California is our nation’s environmental umbrella. Although the EPA generally has complete authority to set pollution standards for cars, Section 209 of the Clean Air Act grants CA the power to set its own emissions standards for new motor vehicles through the use of waivers, i.e. – CA has the ability to set a higher standard than the federal government. In addition, other states can opt into CA’s higher standards over the federal ones. 14 states, totaling 40% of the US’s population (states in green) have adopted CA’s standards. With such a large proportion of the nation’s autos covered by the higher standards, automakers are forced to abide by the higher standards or lose money making vehicles that meet two different regulations.
For forty years the EPA has granted all but one of the more than 100 waivers sought by CA and the single denial was later overturned.
Higher emissions standards are a common sense good. Studies show that as these higher standards go into effect in the opted in (green) states, drivers will save billions of dollars, while dramatically reducing global warming pollution from tailpipes, one of the major sources of global warming pollution. By 2020 these standards are estimated to reduce green house gas emissions by over 100 million metric tons.
This is especially relevant now because Scott Pruitt, new head of the EPA, has indicated the EPA will be considering whether it will stop granting waivers to CA (legally questionable) or try to revoke CA’s current waiver (highly dubious). The battle lines over the country’s environmental health are being drawn.

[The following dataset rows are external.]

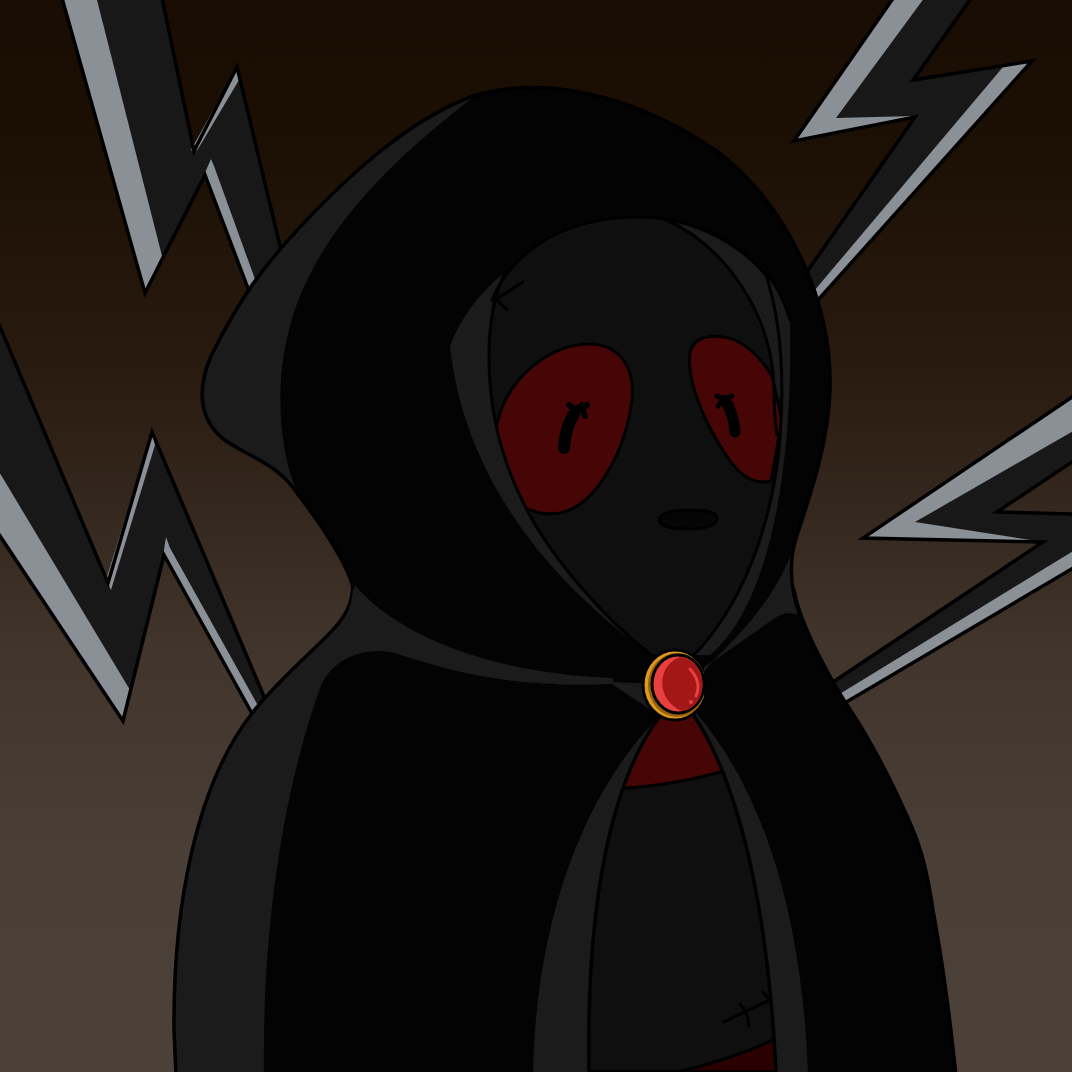
<!DOCTYPE html>
<html lang="en">
<head>
<meta charset="utf-8">
<title>Hooded figure</title>
<style>
:root {
  --ink: #000;
  --cloth: #030303;
  --cloth-light: #1b1b1b;
  --skin: #0f0f0f;
  --bolt: #181818;
  --steel: #8b8f96;
  --blood: #470606;
  --blood-dark: #2a0000;
  --gold: #e0981c;
  --gold-dark: #94620f;
  --ruby: #a31717;
  --ruby-light: #e83f3f;
}
html, body { margin: 0; width: 1072px; height: 1072px; overflow: hidden; background: #1a0d02; }
svg { display: block; width: 1072px; height: 1072px; }
.bolt { fill: var(--bolt); }
.steel { fill: var(--steel); }
.edge { fill: none; stroke: var(--ink); stroke-width: 3.5; }
.cloth { fill: var(--cloth); }
.cloth-light { fill: var(--cloth-light); }
.skin { fill: var(--skin); }
.blood { fill: var(--blood); }
.outlined { stroke: var(--ink); stroke-width: 3; stroke-linejoin: round; }
.stitch { fill: none; stroke: var(--ink); stroke-width: 3; stroke-linecap: round; }
.pupil { fill: none; stroke: var(--ink); stroke-linecap: round; }
</style>
</head>
<body>
<svg viewBox="0 0 1072 1072" role="img" aria-label="Cloaked figure with red eyes and four jagged bolt limbs">
  <defs>
    <linearGradient id="dusk" x1="0" y1="0" x2="0" y2="1">
      <stop offset="0" stop-color="#190c02"/>
      <stop offset=".14" stop-color="#1c0f04"/>
      <stop offset=".35" stop-color="#291b10"/>
      <stop offset=".6" stop-color="#40342b"/>
      <stop offset=".8" stop-color="#4a3f37"/>
      <stop offset="1" stop-color="#4c4138"/>
    </linearGradient>
    <path id="bolt-top-left" d="M62 0L145 293L205 175L249 291L281 250L237 67L194 151L162 0Z"/>
    <path id="bolt-low-left" d="M-2 322L108 584L152 432L268 706L255 719L164 555L123 721L-2 533Z"/>
    <path id="bolt-top-right" d="M894 -3L794 141L915 117L804 276L818 300L1032 61L913 80L972 -3Z"/>
    <path id="bolt-low-right" d="M1075 395L863 538L1043 542L830 684L843 704L1075 567V514L997 512L1075 460Z"/>
    <path id="hood" d="M476 95C560 72 650 105 718 152C795 212 832 310 830 388C829 440 812 490 797 535C788 562 790 588 800 616L712 662L675 685L612 682C510 694 410 660 353 589C351 572 326 530 299 496C278 462 245 456 222 438C195 414 200 382 211 356C240 298 262 268 300 227C348 176 410 118 476 95Z"/>
    <path id="cape" d="M353 578C354 605 345 618 326 637C305 658 276 683 253 712C195 785 173 910 174 1030L176 1076H956C947 990 940 950 933 910C926 862 918 840 907 816C890 778 870 740 851 711C832 683 800 625 794 590Z"/>
    <path id="face" d="M492 300C515 246 570 217 638 217C700 217 745 250 766 275C784 330 784 395 779 450C770 530 742 605 694 655L650 654C600 615 550 555 526 508C505 468 488 415 489 350Z"/>
    <clipPath id="face-clip"><use href="#face"/></clipPath>
    <clipPath id="cape-clip"><use href="#cape"/></clipPath>
    <path id="torso" d="M660 716C612 780 586 900 589 1072H776C770 950 750 800 693 714Z"/>
    <clipPath id="torso-clip"><use href="#torso"/></clipPath>
    <clipPath id="brooch-clip"><rect x="640" y="645" width="64" height="80"/></clipPath>
  </defs>

  <rect id="backdrop" width="1072" height="1072" fill="url(#dusk)"/>

  <g id="limbs">
    <use href="#bolt-top-left" class="bolt"/>
    <g class="steel">
      <path d="M62 0H97L162 256L145 293Z"/>
      <path d="M237 67L191 150Q194 154 198 149L239 80Z"/>
      <path d="M211 159L204 175L249 291L256 282L214 166Z"/>
    </g>
    <path class="edge" d="M62 -2L145 293L205 175L249 291M281 250L237 67L194 151L162 -2"/>

    <use href="#bolt-low-left" class="bolt"/>
    <g class="steel">
      <path d="M-2 470L130 690L123 721L-2 533Z"/>
      <path d="M152 432L106 580L111 590L155 445Z"/>
      <path d="M166 537L163 556L255 719L261 711L170 548Z"/>
    </g>
    <path class="edge" d="M-2 322L108 583L152 432L268 706M255 719L164 555L123 721L-2 533"/>

    <use href="#bolt-top-right" class="bolt"/>
    <g class="steel">
      <path d="M894 -3H925L836 118L915 116L794 141Z"/>
      <path d="M1032 61L1003 67L814 291L818 300Z"/>
    </g>
    <path class="edge" d="M894 -3L794 141L915 117L804 276M818 300L1032 61L913 80L972 -3"/>

    <use href="#bolt-low-right" class="bolt"/>
    <g class="steel">
      <path d="M1075 395V430L915 522L1043 542L863 538Z"/>
      <path d="M1075 550V567L843 704L838 695Z"/>
    </g>
    <path class="edge" d="M1075 395L863 538L1043 542L830 684M843 704L1075 567M1075 514L997 512L1075 460"/>
  </g>

  <g id="cloak">
    <use href="#cape" class="cloth-light"/>
    <g clip-path="url(#cape-clip)" class="cloth">
      <path d="M264 1076C262 940 280 800 320 688C331 660 360 647 392 652C460 675 520 688 612 684L660 716C585 790 535 920 533 1076Z"/>
      <path d="M712 662L775 618Q788 609 800 616L980 800V1076H808C803 930 770 800 697 714L690 690Z"/>
    </g>
    <use href="#cape" class="edge"/>
  </g>

  <g id="torso-group">
    <use href="#torso" class="skin"/>
    <g clip-path="url(#torso-clip)">
      <path class="blood outlined" d="M610 700H700L730 769Q680 785 615 789Z"/>
      <path class="outlined" fill="var(--blood-dark)" d="M660 1076Q735 1060 785 1034V1076Z"/>
      <path class="stitch" d="M724 1022L776 997M740 1004Q748 1012 749 1026M763 992L771 1002"/>
    </g>
    <use href="#torso" class="edge"/>
  </g>

  <g id="hood-group">
    <use href="#hood" class="cloth"/>
    <path class="cloth-light" d="M476 95C410 118 348 176 300 227C262 268 240 298 211 356C200 382 195 414 222 438C245 456 278 462 299 496C277 450 276 380 288 334C310 240 385 165 476 95Z"/>
    <path class="cloth-light" d="M353 583C400 640 500 674 612 678Q615 681 611 683C530 690 450 670 392 652Q362 648 335 660L330 635Q354 615 353 583Z"/>
    <path class="cloth-light" d="M796 541C780 590 750 625 712 662L775 618Q788 609 800 616C790 588 788 562 796 541Z"/>
    <path class="edge" d="M353 589C351 572 326 530 299 496C278 462 245 456 222 438C195 414 200 382 211 356C240 298 262 268 300 227C348 176 410 118 476 95C560 72 650 105 718 152C795 212 832 310 830 388C829 440 812 490 797 535C788 562 790 588 800 616"/>
    <path class="cloth-light" d="M450 346Q465 305 505 272L530 500Q575 580 650 654C540 575 463 470 450 346Z"/>
    <path class="cloth-light" d="M660 219C715 224 775 262 790 320C793 450 775 600 710 655H690Z"/>
  </g>

  <g id="face-group">
    <use href="#face" class="skin"/>
    <g clip-path="url(#face-clip)">
      <path class="cloth-light" d="M664 219C725 245 773 320 775 400L790 390V270L730 225Z"/>
      <path class="blood outlined" d="M497 424C507 378 550 343 592 344C624 346 637 374 631 407C623 455 595 506 560 513Q540 516 524 507L480 450Z"/>
      <path class="blood outlined" d="M690 352C694 335 715 333 735 340Q756 350 772 376L782 420L771 481C745 487 730 464 712 432C698 405 687 375 690 352Z"/>
      <path class="stitch" d="M664 219C725 245 773 315 774 390Q774 415 777 435"/>
    </g>
    <path class="stitch" d="M492 300C515 246 570 217 638 217C700 217 745 250 766 275C784 330 784 395 779 450C770 530 742 605 694 655"/>
    <path class="stitch" d="M650 654C600 615 550 555 526 508C505 468 488 415 489 350Q490 305 505 272"/>
    <path class="stitch" d="M766 275Q779 285 790 320"/>
    <path class="stitch" d="M523 282L496 299L507 310"/>
    <g id="pupils" class="pupil">
      <path stroke-width="12" d="M564 448Q565 428 574 414"/>
      <path stroke-width="6" d="M569 405Q576 413 587 405M570 414L581 406L585 416"/>
      <path stroke-width="11" d="M735 432Q734 416 727 404"/>
      <path stroke-width="5" d="M717 396Q724 400 732 396M718 406L725 398L732 405"/>
    </g>
    <path id="mouth" class="outlined" fill="#050505" d="M659 520C660 512 675 510 691 510C708 510 718 513 717 519C715 527 701 529 688 529C672 529 660 526 659 520Z"/>
  </g>

  <g id="brooch">
    <g clip-path="url(#brooch-clip)">
      <ellipse cx="675" cy="685" rx="32" ry="35" fill="var(--gold)" class="outlined"/>
      <ellipse cx="677" cy="685" rx="29" ry="32" fill="var(--gold-dark)"/>
    </g>
    <ellipse cx="678" cy="684" rx="26" ry="29" fill="var(--ruby-light)" class="outlined" stroke-width="4"/>
    <path fill="var(--ruby)" d="M680 657C657 665 655 700 682 711C709 708 710 661 680 657Z"/>
    <path fill="none" stroke="var(--ruby-light)" stroke-width="3" stroke-linecap="round" d="M690 669Q702 682 696 696"/>
    <circle cx="691" cy="702" r="2" fill="var(--ruby-light)"/>
  </g>
</svg>
</body>
</html>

For a great synopsis check out:
Other sources include: EPA, NRDC, Wired, Autonews